When I moved to San Diego for work several years ago, it was my first year without a winter. I have always loved the cold and my brief stint in Southern California affirmed for me how very necessary this season is for my wellbeing. During the six months or so that I was living in Ocean Beach, however, my brother really encouraged me to grow where I was planted—to choose to soak up everything that San Diego had to offer me even as I hungered for snowy walks through the Hudson Valley. We went hiking together to waterfall oases and camped with friends in Joshua Tree under a full moon. And every evening—even when I was wiped from work and homesick—I would walk to the freaking Pacific Ocean just two blocks from my apartment and revel as the sun dipped into the waves. These experiences helped me fall in love with where I was. I came to cherish the misty marine layer that enveloped my neighborhood during soft grey mornings and tumbled head-over-heels for the sublime succulents that mapped my walk to work.

Although I didn’t stay for too long, that first deep dive into growing where I was planted has continued to shape my activist ethos years later. It’s a lesson I am still learning, each and every day. I have lived in cities clinging to the coasts and in little mountain towns. I’ve fallen asleep to ocean waves and to the cacophony of car horns. And every where I am, I strive to give thanks for and be present to the unique ecosystem I am in. Even if it’s masked by concrete. Even if it’s far from where I had imagined I would be.

Being in present conversation with where we live is a lifelong process. You might have made your home in a region of the country that doesn’t make it easy for you to live your values. You might have moved to a new place with a partner and are struggling to find steady ground. Know that growing where you are planted doesn’t mean diminishing these struggles. The environments we are in can be toxic to us. Factors such as environmental pollution and poisonous cultural dynamics shape our spaces. It’s for that reason that I want to acknowledge that choosing to grow where we are planted is a privilege that not everyone has. I am immensely fortunate to have grown up in a home that made me feel held and to have had the opportunity to travel. Throughout my life, I’ve had the choice to move and to stay and that’s a gift that I don’t take for granted.

What I hope the concept of “growing where you are planted” evokes, then, is a desire to be awake to everything your surrounding social and ecological community has to offer. The beauty. The grief. The hardship. The heavenly. Like plants, we can’t always choose the soil we are sown in. We can, however, tap into a rich well of resources to thrive as best we can with what we have been given.

Growing where we are planted helps each one of us come home to our communities. When we strive to make a rich life for ourselves right where we are—because every one of us deserves a healthy home—we create world(s) worth growing into. We practice naming what needs healing in our environs and find the power within us to spark change. We give thanks for the signs of life that persist even in the cold winter and honor the lessons—some hard-earned—that our homes have taught us.

Putting this idea into practice will look different for each one of us. Maybe growing where you are planted means taking time to learn the names of the trees that surround your suburb. Maybe it means saying “thank you” to the sun for continuing to shine light on your city.
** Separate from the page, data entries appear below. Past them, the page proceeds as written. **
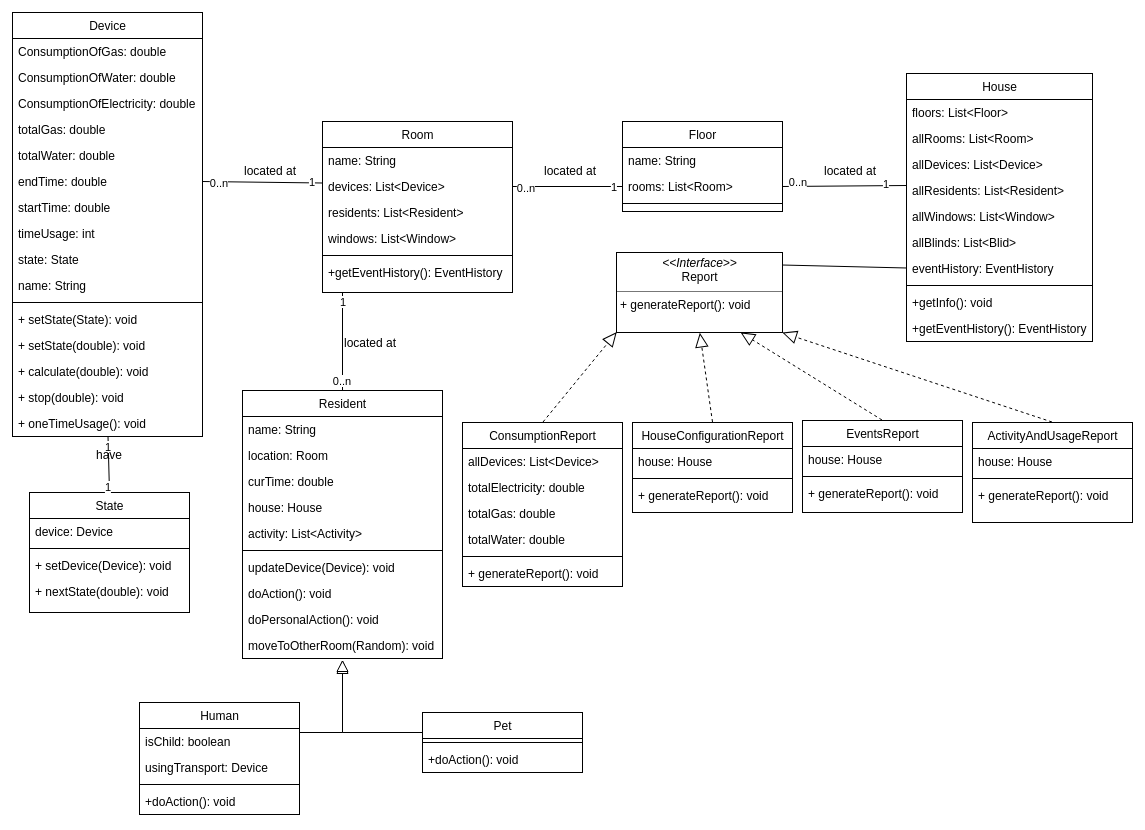
<!DOCTYPE html>
<html lang="en">
<head>
<meta charset="utf-8">
<title>Smart house class diagram</title>
<style>
:root { --ink: #000; --paper: #fff; --soft-rule: #777; }
* { box-sizing: border-box; margin: 0; padding: 0; }
html, body { width: 1145px; height: 830px; overflow: hidden; background: var(--paper); }
.diagram { position: relative; width: 1145px; height: 830px; color: var(--ink); font: 12px/14px "Liberation Sans", Arial, sans-serif; white-space: nowrap; }
.connectors { position: absolute; left: 0; top: 0; }
.connectors line, .connectors polyline { fill: none; stroke: var(--ink); stroke-width: 1; }
.connectors .realization { stroke-dasharray: 3 3; }
.connectors .arrowhead { fill: var(--paper); stroke: var(--ink); }
.class { position: absolute; width: 161px; display: flex; flex-direction: column; border: 1px solid var(--ink); background: var(--paper); }
.class h2 { flex: none; height: 26px; font-size: 12px; font-weight: 400; line-height: 26px; text-align: center; border-bottom: 1px solid var(--ink); }
.class ul { flex: none; list-style: none; padding-left: 5px; }
.class li { height: 26px; line-height: 26px; }
.attributes { padding-bottom: 3px; border-bottom: 1px solid var(--ink); }
.methods { padding-top: 4px; }
.class.interface h2 { height: 39px; padding-top: 3px; line-height: 14px; border-color: var(--soft-rule); }
.class.interface em { display: block; }
.class.interface ul { padding: 0 0 0 3px; }
.label, .count { position: absolute; transform: translate(-50%, -50%); }
.count { font-size: 11px; line-height: 12px; background: var(--paper); }

#device { left: 12px; top: 12px; width: 191px; height: 425px; }
#room { left: 322px; top: 121px; width: 191px; height: 172px; }
#floor { left: 622px; top: 121px; height: 91px; }
#house { left: 906px; top: 73px; width: 187px; height: 269px; }
#report { left: 616px; top: 252px; width: 167px; height: 81px; }
#resident { left: 242px; top: 390px; width: 201px; height: 269px; }
#state { left: 29px; top: 492px; height: 121px; }
#human { left: 139px; top: 702px; height: 113px; }
#pet { left: 422px; top: 712px; height: 61px; }
#consumption-report { left: 462px; top: 422px; height: 165px; }
#house-configuration-report { left: 632px; top: 422px; height: 91px; }
#events-report { left: 802px; top: 420px; height: 93px; }
#activity-report { left: 972px; top: 422px; height: 101px; }
</style>
</head>
<body>
<main class="diagram">
  <svg class="connectors" width="1145" height="830" viewBox="0 0 1145 830" aria-hidden="true">
    <defs>
      <marker id="hollow-arrow" markerUnits="userSpaceOnUse" markerWidth="16" markerHeight="16" refX="14" refY="8" orient="auto">
        <polygon class="arrowhead" points="1,2 14,8 1,14"/>
      </marker>
    </defs>
    <g class="associations">
      <line x1="202" y1="181.5" x2="323" y2="183"/>
      <line x1="512" y1="186.5" x2="623" y2="186.5"/>
      <line x1="782" y1="186.5" x2="907" y2="185.5"/>
      <line x1="342.5" y1="292" x2="342.5" y2="391"/>
      <line x1="108" y1="436" x2="109.5" y2="493"/>
      <line x1="782" y1="265" x2="907" y2="268"/>
    </g>
    <g class="realizations">
      <line class="realization" x1="543" y1="422" x2="616" y2="333" marker-end="url(#hollow-arrow)"/>
      <line class="realization" x1="712.5" y1="422" x2="700" y2="334" marker-end="url(#hollow-arrow)"/>
      <line class="realization" x1="882" y1="420" x2="741.5" y2="333" marker-end="url(#hollow-arrow)"/>
      <line class="realization" x1="1052" y1="422" x2="783.5" y2="333" marker-end="url(#hollow-arrow)"/>
    </g>
    <g class="generalizations">
      <polyline points="299,732.5 342.5,732.5 342.5,672"/>
      <polyline points="423,732.5 342.5,732.5 342.5,672"/>
      <polygon class="arrowhead" points="342.5,661 348,673.5 337,673.5"/>
      <polygon class="arrowhead" points="342.5,661 348,671.5 337,671.5"/>
    </g>
  </svg>

  <section class="class" id="device">
    <h2>Device</h2>
    <ul class="attributes">
      <li>ConsumptionOfGas: double</li>
      <li>ConsumptionOfWater: double</li>
      <li>ConsumptionOfElectricity: double</li>
      <li>totalGas: double</li>
      <li>totalWater: double</li>
      <li>endTime: double</li>
      <li>startTime: double</li>
      <li>timeUsage: int</li>
      <li>state: State</li>
      <li>name: String</li>
    </ul>
    <ul class="methods">
      <li>+ setState(State): void</li>
      <li>+ setState(double): void</li>
      <li>+ calculate(double): void</li>
      <li>+ stop(double): void</li>
      <li>+ oneTimeUsage(): void</li>
    </ul>
  </section>

  <section class="class" id="room">
    <h2>Room</h2>
    <ul class="attributes">
      <li>name: String</li>
      <li>devices: List&lt;Device&gt;</li>
      <li>residents: List&lt;Resident&gt;</li>
      <li>windows: List&lt;Window&gt;</li>
    </ul>
    <ul class="methods">
      <li>+getEventHistory(): EventHistory</li>
    </ul>
  </section>

  <section class="class" id="floor">
    <h2>Floor</h2>
    <ul class="attributes">
      <li>name: String</li>
      <li>rooms: List&lt;Room&gt;</li>
    </ul>
  </section>

  <section class="class" id="house">
    <h2>House</h2>
    <ul class="attributes">
      <li>floors: List&lt;Floor&gt;</li>
      <li>allRooms: List&lt;Room&gt;</li>
      <li>allDevices: List&lt;Device&gt;</li>
      <li>allResidents: List&lt;Resident&gt;</li>
      <li>allWindows: List&lt;Window&gt;</li>
      <li>allBlinds: List&lt;Blid&gt;</li>
      <li>eventHistory: EventHistory</li>
    </ul>
    <ul class="methods">
      <li>+getInfo(): void</li>
      <li>+getEventHistory(): EventHistory</li>
    </ul>
  </section>

  <section class="class interface" id="report">
    <h2><em>&lt;&lt;Interface&gt;&gt;</em>Report</h2>
    <ul class="methods">
      <li>+ generateReport(): void</li>
    </ul>
  </section>

  <section class="class" id="resident">
    <h2>Resident</h2>
    <ul class="attributes">
      <li>name: String</li>
      <li>location: Room</li>
      <li>curTime: double</li>
      <li>house: House</li>
      <li>activity: List&lt;Activity&gt;</li>
    </ul>
    <ul class="methods">
      <li>updateDevice(Device): void</li>
      <li>doAction(): void</li>
      <li>doPersonalAction(): void</li>
      <li>moveToOtherRoom(Random): void</li>
    </ul>
  </section>

  <section class="class" id="state">
    <h2>State</h2>
    <ul class="attributes">
      <li>device: Device</li>
    </ul>
    <ul class="methods">
      <li>+ setDevice(Device): void</li>
      <li>+ nextState(double): void</li>
    </ul>
  </section>

  <section class="class" id="human">
    <h2>Human</h2>
    <ul class="attributes">
      <li>isChild: boolean</li>
      <li>usingTransport: Device</li>
    </ul>
    <ul class="methods">
      <li>+doAction(): void</li>
    </ul>
  </section>

  <section class="class" id="pet">
    <h2>Pet</h2>
    <ul class="attributes"></ul>
    <ul class="methods">
      <li>+doAction(): void</li>
    </ul>
  </section>

  <section class="class" id="consumption-report">
    <h2>ConsumptionReport</h2>
    <ul class="attributes">
      <li>allDevices: List&lt;Device&gt;</li>
      <li>totalElectricity: double</li>
      <li>totalGas: double</li>
      <li>totalWater: double</li>
    </ul>
    <ul class="methods">
      <li>+ generateReport(): void</li>
    </ul>
  </section>

  <section class="class" id="house-configuration-report">
    <h2>HouseConfigurationReport</h2>
    <ul class="attributes">
      <li>house: House</li>
    </ul>
    <ul class="methods">
      <li>+ generateReport(): void</li>
    </ul>
  </section>

  <section class="class" id="events-report">
    <h2>EventsReport</h2>
    <ul class="attributes">
      <li>house: House</li>
    </ul>
    <ul class="methods">
      <li>+ generateReport(): void</li>
    </ul>
  </section>

  <section class="class" id="activity-report">
    <h2>ActivityAndUsageReport</h2>
    <ul class="attributes">
      <li>house: House</li>
    </ul>
    <ul class="methods">
      <li>+ generateReport(): void</li>
    </ul>
  </section>

  <span class="count" style="left:219px;top:183px">0..n</span>
  <span class="label" style="left:270px;top:171px">located at</span>
  <span class="count" style="left:312px;top:182px">1</span>

  <span class="count" style="left:526px;top:188px">0..n</span>
  <span class="label" style="left:570px;top:171px">located at</span>
  <span class="count" style="left:614px;top:187px">1</span>

  <span class="count" style="left:798px;top:182px">0..n</span>
  <span class="label" style="left:850px;top:171px">located at</span>
  <span class="count" style="left:886px;top:184px">1</span>

  <span class="count" style="left:343px;top:302px">1</span>
  <span class="label" style="left:370px;top:343px">located at</span>
  <span class="count" style="left:342px;top:381px">0..n</span>

  <span class="count" style="left:108px;top:447px">1</span>
  <span class="label" style="left:109px;top:455px">have</span>
  <span class="count" style="left:108px;top:487px">1</span>
</main>
</body>
</html>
Maybe it means volunteering for a local organization—be it a garden, food bank, or political nonprofit—that gives you a greater sense of accountability to your community.

Whatever it is that will make you feel more at home where you live this winter, I hope you’ll join me in practicing greater presence. One of the things I cherish about the Loam community is how we inspire each other to ground our activism in everyday actions. Growing where we are planted is one of many tools that we have to stoke active engagement in and advocacy for our communities. Share how you are practicing growing where you’re planted in the comments! I hope it’ll give us all a much-needed dose of energy during these darker days.

Kate WeinerComment